Your objective:
Pull out all lines from the listing below in which the word "lace" appears.
━━━━━━━━━━
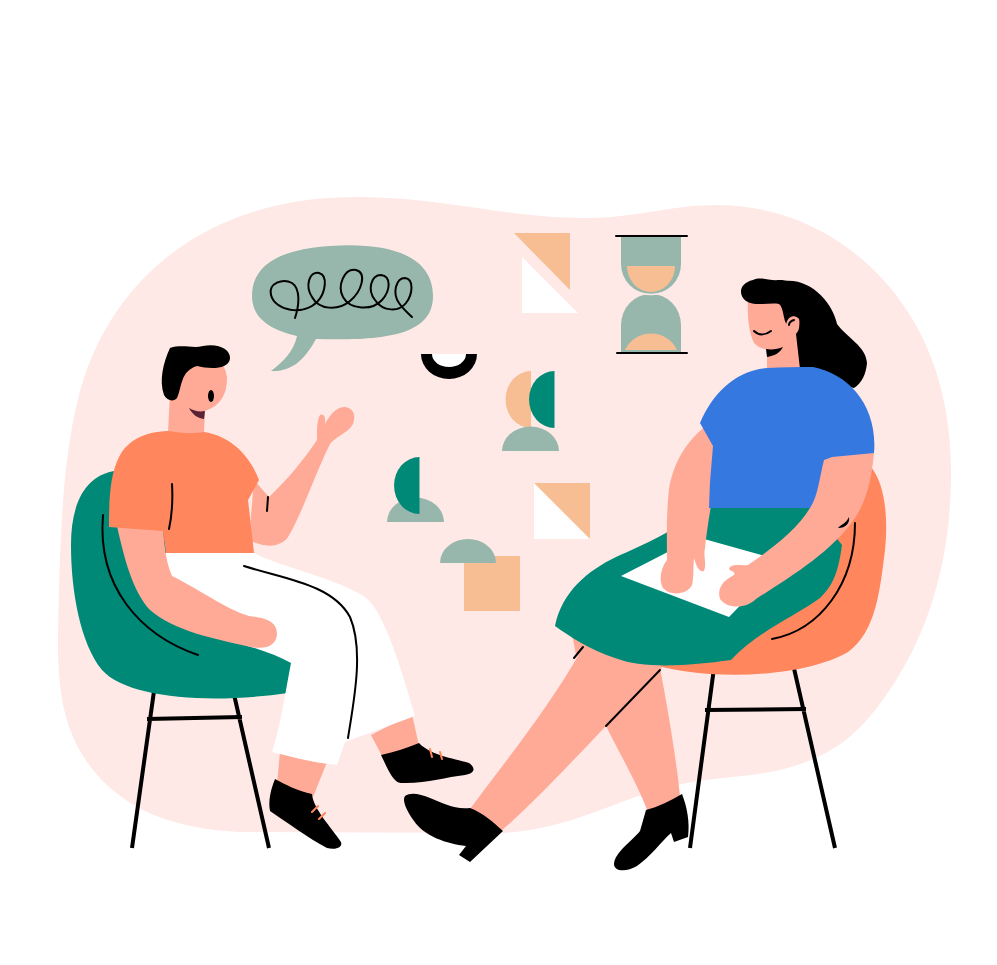
<!DOCTYPE html>
<html lang="en">
<head>
<meta charset="utf-8">
<title>Counselling conversation</title>
<style>
:root{--blush:#fee9e6;--skin:#ffa997;--orange:#ff865d;--green:#008977;--sage:#98b7ac;--sand:#f6be92;--blue:#3578e0;--ink:#000;--white:#fff;--mouth:#5a2335}
html,body{margin:0;background:var(--white);overflow:hidden}
svg{display:block;width:997px;height:965px}
.blush{fill:var(--blush)}.skin{fill:var(--skin)}.orange{fill:var(--orange)}.green{fill:var(--green)}
.sage{fill:var(--sage)}.sand{fill:var(--sand)}.blue{fill:var(--blue)}.ink{fill:var(--ink)}.white{fill:var(--white)}.mouth{fill:var(--mouth)}
.line{fill:none;stroke:var(--ink);stroke-width:2;stroke-linecap:round;stroke-linejoin:round}
.leg{fill:none;stroke:var(--ink);stroke-width:4}
.lace{fill:none;stroke:var(--orange);stroke-width:2;stroke-linecap:round}
</style>
</head>
<body>
<svg viewBox="0 0 997 965" role="img" aria-label="A man talks while a woman listens and takes notes">
<path id="backdrop" class="blush" d="M355 197C446 197 510 219 588 218C642 217 672 205 716 205C800 205 868 250 908 312C942 365 952 425 951 480C950 562 928 638 884 698C858 735 836 750 806 762C762 779 720 775 672 786C614 800 566 832 496 833L240 832C178 829 122 812 87 762C52 712 58 650 59 590C61 520 64 440 84 378C120 270 215 197 355 197Z"/>

<g id="speech-bubble">
<path class="sage" d="M330 246C388 242 433 255 433 296C433 335 386 341 316 339C306 357 294 372 271 371C283 362 294 351 297 336C270 330 252 318 252 296C252 262 285 249 330 246Z"/>
<path class="line" d="M295 318C299 306 301 289 292 283C283 278 268 283 271 295C275 311 303 316 317 302C326 293 328 275 319 273C309 271 305 286 312 297C319 310 338 311 350 301C362 291 367 273 356 270C344 268 337 286 343 297C350 310 372 311 382 300C391 290 391 276 381 275C371 275 367 290 375 300C383 312 399 312 406 303C413 294 414 279 405 278C396 278 392 293 399 303C403 309 407 312 412 317"/>
</g>

<g id="geometric-thoughts">
<path class="sand" d="M514 233H570V290Z"/>
<path class="white" d="M522 257V313H578Z"/>
<path class="ink" d="M421 354H477A28 25 0 0 1 421 354Z"/>
<path class="white" d="M432 354H466A17 13 0 0 1 432 354Z"/>
<path class="sand" d="M531 371V428A25 28 0 0 1 531 371Z"/>
<path class="green" d="M554.500 371V428A25 28 0 0 1 554.500 371Z"/>
<path class="sage" d="M502 451A28 24 0 0 1 559 451Z"/>
<path class="sage" d="M387 522A28 24 0 0 1 444 522Z"/>
<path class="green" d="M419.500 457V514A25 28 0 0 1 419.500 457Z"/>
<rect class="white" x="534" y="483" width="56" height="56"/>
<path class="sand" d="M534 483H590V539Z"/>
<rect class="sand" x="464" y="556" width="56" height="55"/>
<path class="sage" d="M440 563A28 24 0 0 1 496 563Z"/>
</g>

<g id="hourglass">
<path class="sage" d="M621 237H681V264A30 30 0 0 1 621 264Z"/>
<path class="sage" d="M621 352V325A30 31 0 0 1 681 325V352Z"/>
<path d="M627 265A24 28 0 0 0 675 265" fill="none"/>
<path class="sand" d="M627 266H675A24 26 0 0 1 627 266Z"/>
<path class="sand" d="M625 350C635 328 667 328 677 350Z"/>
<path d="M633 290C644 296 658 296 669 290" fill="none" stroke="var(--blush)" stroke-width="1.500"/>
<path class="line" d="M616 236H687M617 353H687"/>
</g>

<g id="man">
<g id="green-chair">
<path class="leg" d="M155 684L132 848M233 690L269 848M147 719L242 717"/>
<path class="green" d="M122 470C84 472 71 505 71 545C71 590 80 643 102 670C128 699 212 704 288 693L292 662L250 610L160 480Z"/>
</g>
<g id="man-feet">
<path class="skin" d="M280 752L277 784L313 797L327 762ZM371 735L382 756L419 746L412 714Z"/>
<path class="ink" d="M275 779C286 785 298 791 312 794C313 809 332 828 341 842C343 848 335 850 327 848C308 838 288 823 270 811C268 800 271 789 275 779Z"/>
<path class="ink" d="M381 755C395 752 407 748 419 743C430 755 452 758 469 763C476 768 475 773 465 775C445 777 426 784 401 783C393 783 387 767 381 755Z"/>
<path class="lace" d="M312 812L318 806M319 819L325 813M432 757L430 749M442 759L440 752"/>
</g>
<path id="trousers" class="white" d="M163 553H254C284 568 333 577 365 597C385 612 402 672 415 716L345 742L337 765C315 763 292 757 272 752C281 724 285 694 291 663C266 649 226 640 198 632L164 575Z"/>
<path class="line" d="M244 566C284 579 332 584 350 617C364 650 354 700 348 738"/>
<path id="raised-arm" class="skin" d="M254 480L269 497C285 482 304 460 317 440C317 429 317 420 320 415C324 413 326 418 325 424C331 413 337 407 345 407C354 408 356 416 353 424C347 434 336 436 330 444C315 474 302 514 288 537C279 549 262 547 249 540Z"/>
<path class="line" d="M268 497L267 511"/>
<path id="resting-arm" class="skin" d="M117 526C124 558 133 592 150 610C174 631 215 639 251 647C267 650 277 645 277 633C276 619 262 618 249 616C226 609 202 591 172 576C167 565 164 548 163 526Z"/>
<path id="man-neck" class="skin" d="M170 393L168 433C180 441 195 440 204 432L205 411C220 406 227 395 227 378C226 366 219 357 203 355H183Z"/>
<path id="t-shirt" class="orange" d="M168 431C180 433 193 434 204 432C231 436 250 456 259 480L248 500L254 553H166L163 531L109 527C109 499 110 475 119 457C128 440 144 432 168 431Z"/>
<path class="line" d="M172 484C173 501 172 515 169 529"/>
<path class="line" d="M103 515C97 587 140 635 198 655"/>
<path id="man-hair" class="ink" d="M170 348C183 344 193 349 203 346C218 343 231 349 230 359C228 370 209 369 197 366C180 371 182 388 177 398C174 402 167 401 164 395C159 381 163 363 170 348Z"/>
<ellipse class="ink" cx="211" cy="396" rx="3" ry="6"/>
<path class="mouth" d="M189 408C194 411 199 412 205 411L204 419C197 418 192 414 189 408Z"/>
</g>

<g id="woman">
<g id="orange-chair">
<path class="leg" d="M714 668L690 848M793 664L835 848M705 710L806 709"/>
<path class="orange" d="M870 466C886 484 888 520 885 550C880 590 876 632 848 652C805 677 715 681 658 666L740 590Z"/>
</g>
<g id="woman-legs">
<path class="skin" d="M660 668C668 710 676 757 680 796L648 812C637 783 620 754 606 726L640 670Z"/>
<path class="skin" d="M572 634L576 655L582 649C550 706 508 758 470 809L500 832C530 806 566 768 606 726L662 668L640 630Z"/>
<path class="line" d="M583 647L574 658M660 670L606 726"/>
</g>
<g id="heels" class="ink">
<path d="M405 796C411 792 420 794 430 798C443 803 455 810 470 808C483 813 493 822 503 831L470 862L459 855L466 846C447 844 424 836 414 821C406 810 402 800 405 796Z"/>
<path d="M646 810C658 807 670 801 682 794C687 807 690 822 688 837L674 842L671 833C662 841 650 857 637 866C627 872 614 872 614 864C615 852 632 841 640 831Z"/>
</g>
<path id="skirt" class="green" d="M709 506L812 507L842 545C839 567 835 584 820 598C792 618 757 632 731 660C688 666 643 669 615 658C590 650 569 636 555 626C562 592 587 571 616 557C646 544 673 531 709 506Z"/>
<path id="notepad" class="white" d="M697 537L768 557L766 579L729 617L621 576Z"/>
<path id="writing-arm" class="skin" d="M706 426C686 441 673 464 669 489C666 516 667 540 667 560C660 569 659 581 663 588C671 597 688 594 692 585C694 577 693 568 694 558C696 565 699 573 704 571C707 563 703 557 705 548C707 530 711 500 717 480L718 430Z"/>
<path id="holding-arm" class="skin" d="M822 452H874C872 475 868 498 855 518C832 552 790 577 756 599C746 609 727 609 720 599C717 589 722 581 734 575C736 571 731 572 729 569C731 563 741 566 748 565C770 550 796 531 810 508Z"/>
<path class="ink" d="M838 528C840 525 846 524 849 517C850 523 846 528 838 528Z"/>
<path class="line" d="M855 523C855 584 820 630 772 639"/>
<path id="hair-back" class="ink" d="M778 282C809 274 833 303 837 324C847 338 866 346 867 363C866 374 862 383 854 388C838 386 817 375 797 366L785 310Z"/>
<path id="woman-face" class="skin" d="M748 300C747 316 749 333 754 343C758 348 763 348 767 350V371C778 377 792 376 800 369L796 334C801 329 800 319 795 316C790 315 788 319 786 324V296Z"/>
<path id="blouse" class="blue" d="M767 368C782 367 797 367 813 367C849 374 878 406 874 453L832 457L824 460C819 480 818 496 810 508H709L710 482L713 446L700 423C712 395 734 371 767 368Z"/>
<path id="hair-front" class="ink" d="M753 280C761 276 768 281 779 280C798 280 806 291 804 310L796 317C791 315 789 319 787 325C783 320 784 308 779 304C770 302 755 307 746 301C738 295 739 283 753 280Z"/>
<path class="skin" d="M786 325C787 316 795 314 799 319C801 326 796 334 789 332Z"/>
<path class="line" d="M754 331C759 336 766 335 771 331M789 325C789 322 791 321 794 320"/>
<path class="ink" d="M766 349C772 350 778 349 783 347C780 353 774 356 767 357Z"/>
</g>
</svg>
</body>
</html>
━━━━━━━━━━
Answer space:
.lace{fill:none;stroke:var(--orange);stroke-width:2;stroke-linecap:round}
<path class="lace" d="M312 812L318 806M319 819L325 813M432 757L430 749M442 759L440 752"/>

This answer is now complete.